= ACTION ITEM =
Repeat the records exactly, with one exception: no images.

◆ ◆ ◆ ◆ ◆

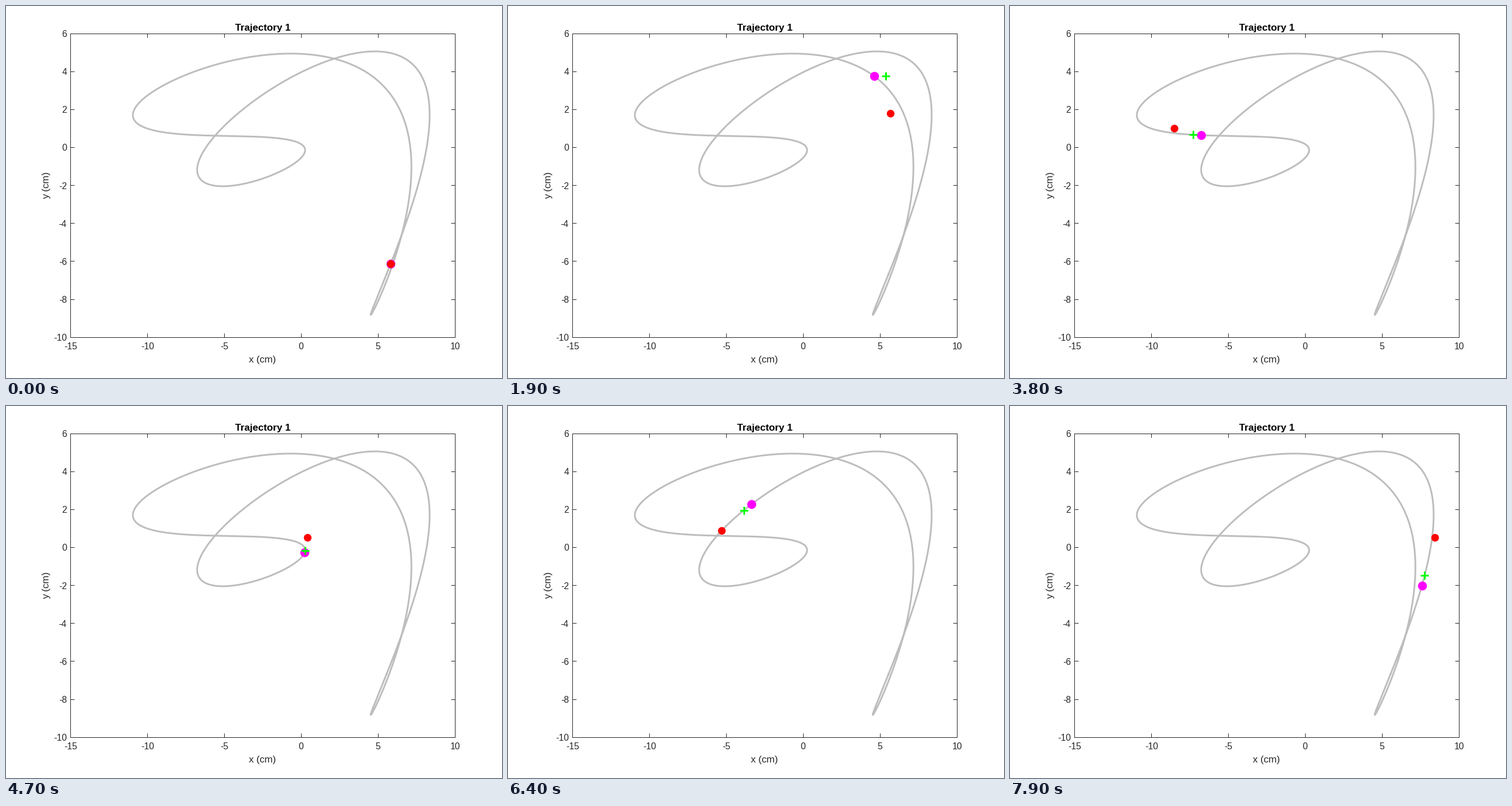
A matplotlib script for the animation above (8000 ms loop, 864 px wide and 648 px high).

```python
import numpy as np
import matplotlib.pyplot as plt
from matplotlib.animation import FuncAnimation

W, H, DPI = 864, 648, 72
FRAMES, STEP = 80, 100          # frames, ms per frame
HARMONICS = 3
LEFT, RIGHT, TOP, BOTTOM = 112.3, 782.1, 48.6, 577.1
INK, PATH = "#262626", "#bdbdbd"
TICK_SIZE, LABEL_SIZE = 15.8, 17

plt.rcParams["font.family"] = "Liberation Sans"

# Extremes, crossings and a few more points of the path: rough second, x, y.
KEYS = np.array([
    (0, 662, 467), (.42, 640, 526), (1.09, 689, 399), (1.4, 706, 280),
    (1.9, 637, 121), (2.1, 571, 92), (2.29, 494, 83), (2.7, 320.5, 117),
    (3.2, 221, 189), (3.8, 334.5, 225), (3.89, 364, 226), (4.65, 521, 250),
    (5.47, 378, 314), (5.7, 341, 304), (5.86, 333, 286), (6.17, 364, 226),
    (6.8, 571, 92), (7.01, 643, 79), (7.1, 670, 82), (7.6, 738, 189),
    (7.9, 718, 312), (8.13, 689, 399),
])


def basis(angle):
    """Constant, cosines and sines, and their derivatives."""
    k = np.arange(1, HARMONICS + 1)
    a = np.atleast_1d(angle)[:, None] * k
    one = np.ones((len(a), 1))
    value = np.hstack([one, np.cos(a), np.sin(a)])
    slope = np.hstack([0 * one, -k * np.sin(a), k * np.cos(a)])
    return value, slope


def fit_path(seconds, points, period=8.34):
    """Fit the sum of sinusoids, sliding each point along the path."""
    angle = 2 * np.pi * seconds / period
    for _ in range(500):
        value, slope = basis(angle)
        coef = np.linalg.lstsq(value, points, rcond=None)[0]
        miss, tangent = points - value @ coef, slope @ coef
        angle = angle + (miss * tangent).sum(1) / ((tangent ** 2).sum(1) + 2500)
    return coef, np.polyfit(seconds, angle, 1)


coef, clock = fit_path(KEYS[:, 0], KEYS[:, 1:])


def target(t):
    return (basis(np.polyval(clock, t))[0] @ coef)[0]


def follower(lag, error):
    """Delayed target plus a drifting error; starts exactly on the target."""
    keys = np.array([(0, *(target(0) - target(-lag))), *error])

    def position(t):
        return target(t - lag) + [np.interp(t, keys[:, 0], keys[:, i]) for i in (1, 2)]

    return position


fig = plt.figure(figsize=(W / DPI, H / DPI), dpi=DPI, facecolor="white")
ax = fig.add_axes([0, 0, 1, 1])
ax.set_xlim(0, W)
ax.set_ylim(H, 0)
ax.axis("off")


def stroke(xs, ys):
    """One-pixel line on pixel centres."""
    ax.plot(np.floor(xs) + .5, np.floor(ys) + .5, color=INK, lw=1, snap=False,
            solid_capstyle="butt", solid_joinstyle="miter", zorder=1)


def label(x, y, s, size=LABEL_SIZE, ha="center", color=INK, **kw):
    ax.text(x, y, s, fontsize=size, ha=ha, va="baseline", color=color, **kw)


stroke([LEFT, RIGHT, RIGHT, LEFT, LEFT], [TOP, TOP, BOTTOM, BOTTOM, TOP])
TICK = 6.7
for v in range(-15, 11, 5):
    x = LEFT + (v + 15) / 25 * (RIGHT - LEFT)
    stroke([x, x], [BOTTOM, BOTTOM - TICK])
    stroke([x, x], [TOP, TOP + TICK])
    label(x, 598.5, str(v), TICK_SIZE)
for v in range(-10, 7, 2):
    y = BOTTOM - (v + 10) / 16 * (BOTTOM - TOP)
    stroke([LEFT, LEFT + TICK], [y, y])
    stroke([RIGHT, RIGHT - TICK], [y, y])
    label(106, y + 5.7, str(v), TICK_SIZE, ha="right")

label(447, 42.5, "Trajectory 1", 17.2, weight="bold", color="black")
label(447, 620.5, "x (cm)")
label(75.5, 312, "y (cm)", rotation=90, rotation_mode="anchor")

lap = basis(np.linspace(0, 2 * np.pi, 1500))[0] @ coef
ax.plot(lap[:, 0], lap[:, 1], color=PATH, lw=3, solid_joinstyle="round", zorder=2)


def marker(shape, color, size, edge, z):
    return ax.scatter([0], [0], s=size ** 2, marker=shape, color=color,
                      linewidths=edge, zorder=z)


red = follower(0.2, [
    (.2, -4, 10), (.9, -3, 6), (1.9, -17, 12), (2.7, -7, -5), (3.3, -15, -3),
    (3.8, 12, -7), (5.7, 10, -16), (6.3, 2, -3), (7.9, 5, -1),
])
green = follower(0.042, [(.9, 13, -12), (1.9, 9, -10), (2.5, 0, 0)])

movers = [
    (marker("o", "#ff00ff", 15.6, 0, 3), target),
    (marker("+", "#00ff00", 14, 3, 4), green),
    (marker("o", "#ff0000", 13.4, 0, 5), red),
]


def draw(frame):
    t = frame * STEP / 1000
    for dot, position in movers:
        dot.set_offsets([position(t)])
    return [dot for dot, _ in movers]


anim = FuncAnimation(fig, draw, frames=FRAMES, interval=STEP,
                     repeat=True, repeat_delay=0, blit=False)
plt.show()
```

◆ ◆ ◆ ◆ ◆

= OUTPUT OF THE TASK =
A matplotlib script for the animation above (8000 ms loop, 864 px wide and 648 px high).

```python
import numpy as np
import matplotlib.pyplot as plt
from matplotlib.animation import FuncAnimation

W, H, DPI = 864, 648, 72
FRAMES, STEP = 80, 100          # frames, ms per frame
HARMONICS = 3
LEFT, RIGHT, TOP, BOTTOM = 112.3, 782.1, 48.6, 577.1
INK, PATH = "#262626", "#bdbdbd"
TICK_SIZE, LABEL_SIZE = 15.8, 17

plt.rcParams["font.family"] = "Liberation Sans"

# Extremes, crossings and a few more points of the path: rough second, x, y.
KEYS = np.array([
    (0, 662, 467), (.42, 640, 526), (1.09, 689, 399), (1.4, 706, 280),
    (1.9, 637, 121), (2.1, 571, 92), (2.29, 494, 83), (2.7, 320.5, 117),
    (3.2, 221, 189), (3.8, 334.5, 225), (3.89, 364, 226), (4.65, 521, 250),
    (5.47, 378, 314), (5.7, 341, 304), (5.86, 333, 286), (6.17, 364, 226),
    (6.8, 571, 92), (7.01, 643, 79), (7.1, 670, 82), (7.6, 738, 189),
    (7.9, 718, 312), (8.13, 689, 399),
])


def basis(angle):
    """Constant, cosines and sines, and their derivatives."""
    k = np.arange(1, HARMONICS + 1)
    a = np.atleast_1d(angle)[:, None] * k
    one = np.ones((len(a), 1))
    value = np.hstack([one, np.cos(a), np.sin(a)])
    slope = np.hstack([0 * one, -k * np.sin(a), k * np.cos(a)])
    return value, slope


def fit_path(seconds, points, period=8.34):
    """Fit the sum of sinusoids, sliding each point along the path."""
    angle = 2 * np.pi * seconds / period
    for _ in range(500):
        value, slope = basis(angle)
        coef = np.linalg.lstsq(value, points, rcond=None)[0]
        miss, tangent = points - value @ coef, slope @ coef
        angle = angle + (miss * tangent).sum(1) / ((tangent ** 2).sum(1) + 2500)
    return coef, np.polyfit(seconds, angle, 1)


coef, clock = fit_path(KEYS[:, 0], KEYS[:, 1:])


def target(t):
    return (basis(np.polyval(clock, t))[0] @ coef)[0]


def follower(lag, error):
    """Delayed target plus a drifting error; starts exactly on the target."""
    keys = np.array([(0, *(target(0) - target(-lag))), *error])

    def position(t):
        return target(t - lag) + [np.interp(t, keys[:, 0], keys[:, i]) for i in (1, 2)]

    return position


fig = plt.figure(figsize=(W / DPI, H / DPI), dpi=DPI, facecolor="white")
ax = fig.add_axes([0, 0, 1, 1])
ax.set_xlim(0, W)
ax.set_ylim(H, 0)
ax.axis("off")


def stroke(xs, ys):
    """One-pixel line on pixel centres."""
    ax.plot(np.floor(xs) + .5, np.floor(ys) + .5, color=INK, lw=1, snap=False,
            solid_capstyle="butt", solid_joinstyle="miter", zorder=1)


def label(x, y, s, size=LABEL_SIZE, ha="center", color=INK, **kw):
    ax.text(x, y, s, fontsize=size, ha=ha, va="baseline", color=color, **kw)


stroke([LEFT, RIGHT, RIGHT, LEFT, LEFT], [TOP, TOP, BOTTOM, BOTTOM, TOP])
TICK = 6.7
for v in range(-15, 11, 5):
    x = LEFT + (v + 15) / 25 * (RIGHT - LEFT)
    stroke([x, x], [BOTTOM, BOTTOM - TICK])
    stroke([x, x], [TOP, TOP + TICK])
    label(x, 598.5, str(v), TICK_SIZE)
for v in range(-10, 7, 2):
    y = BOTTOM - (v + 10) / 16 * (BOTTOM - TOP)
    stroke([LEFT, LEFT + TICK], [y, y])
    stroke([RIGHT, RIGHT - TICK], [y, y])
    label(106, y + 5.7, str(v), TICK_SIZE, ha="right")

label(447, 42.5, "Trajectory 1", 17.2, weight="bold", color="black")
label(447, 620.5, "x (cm)")
label(75.5, 312, "y (cm)", rotation=90, rotation_mode="anchor")

lap = basis(np.linspace(0, 2 * np.pi, 1500))[0] @ coef
ax.plot(lap[:, 0], lap[:, 1], color=PATH, lw=3, solid_joinstyle="round", zorder=2)


def marker(shape, color, size, edge, z):
    return ax.scatter([0], [0], s=size ** 2, marker=shape, color=color,
                      linewidths=edge, zorder=z)


red = follower(0.2, [
    (.2, -4, 10), (.9, -3, 6), (1.9, -17, 12), (2.7, -7, -5), (3.3, -15, -3),
    (3.8, 12, -7), (5.7, 10, -16), (6.3, 2, -3), (7.9, 5, -1),
])
green = follower(0.042, [(.9, 13, -12), (1.9, 9, -10), (2.5, 0, 0)])

movers = [
    (marker("o", "#ff00ff", 15.6, 0, 3), target),
    (marker("+", "#00ff00", 14, 3, 4), green),
    (marker("o", "#ff0000", 13.4, 0, 5), red),
]


def draw(frame):
    t = frame * STEP / 1000
    for dot, position in movers:
        dot.set_offsets([position(t)])
    return [dot for dot, _ in movers]


anim = FuncAnimation(fig, draw, frames=FRAMES, interval=STEP,
                     repeat=True, repeat_delay=0, blit=False)
plt.show()
```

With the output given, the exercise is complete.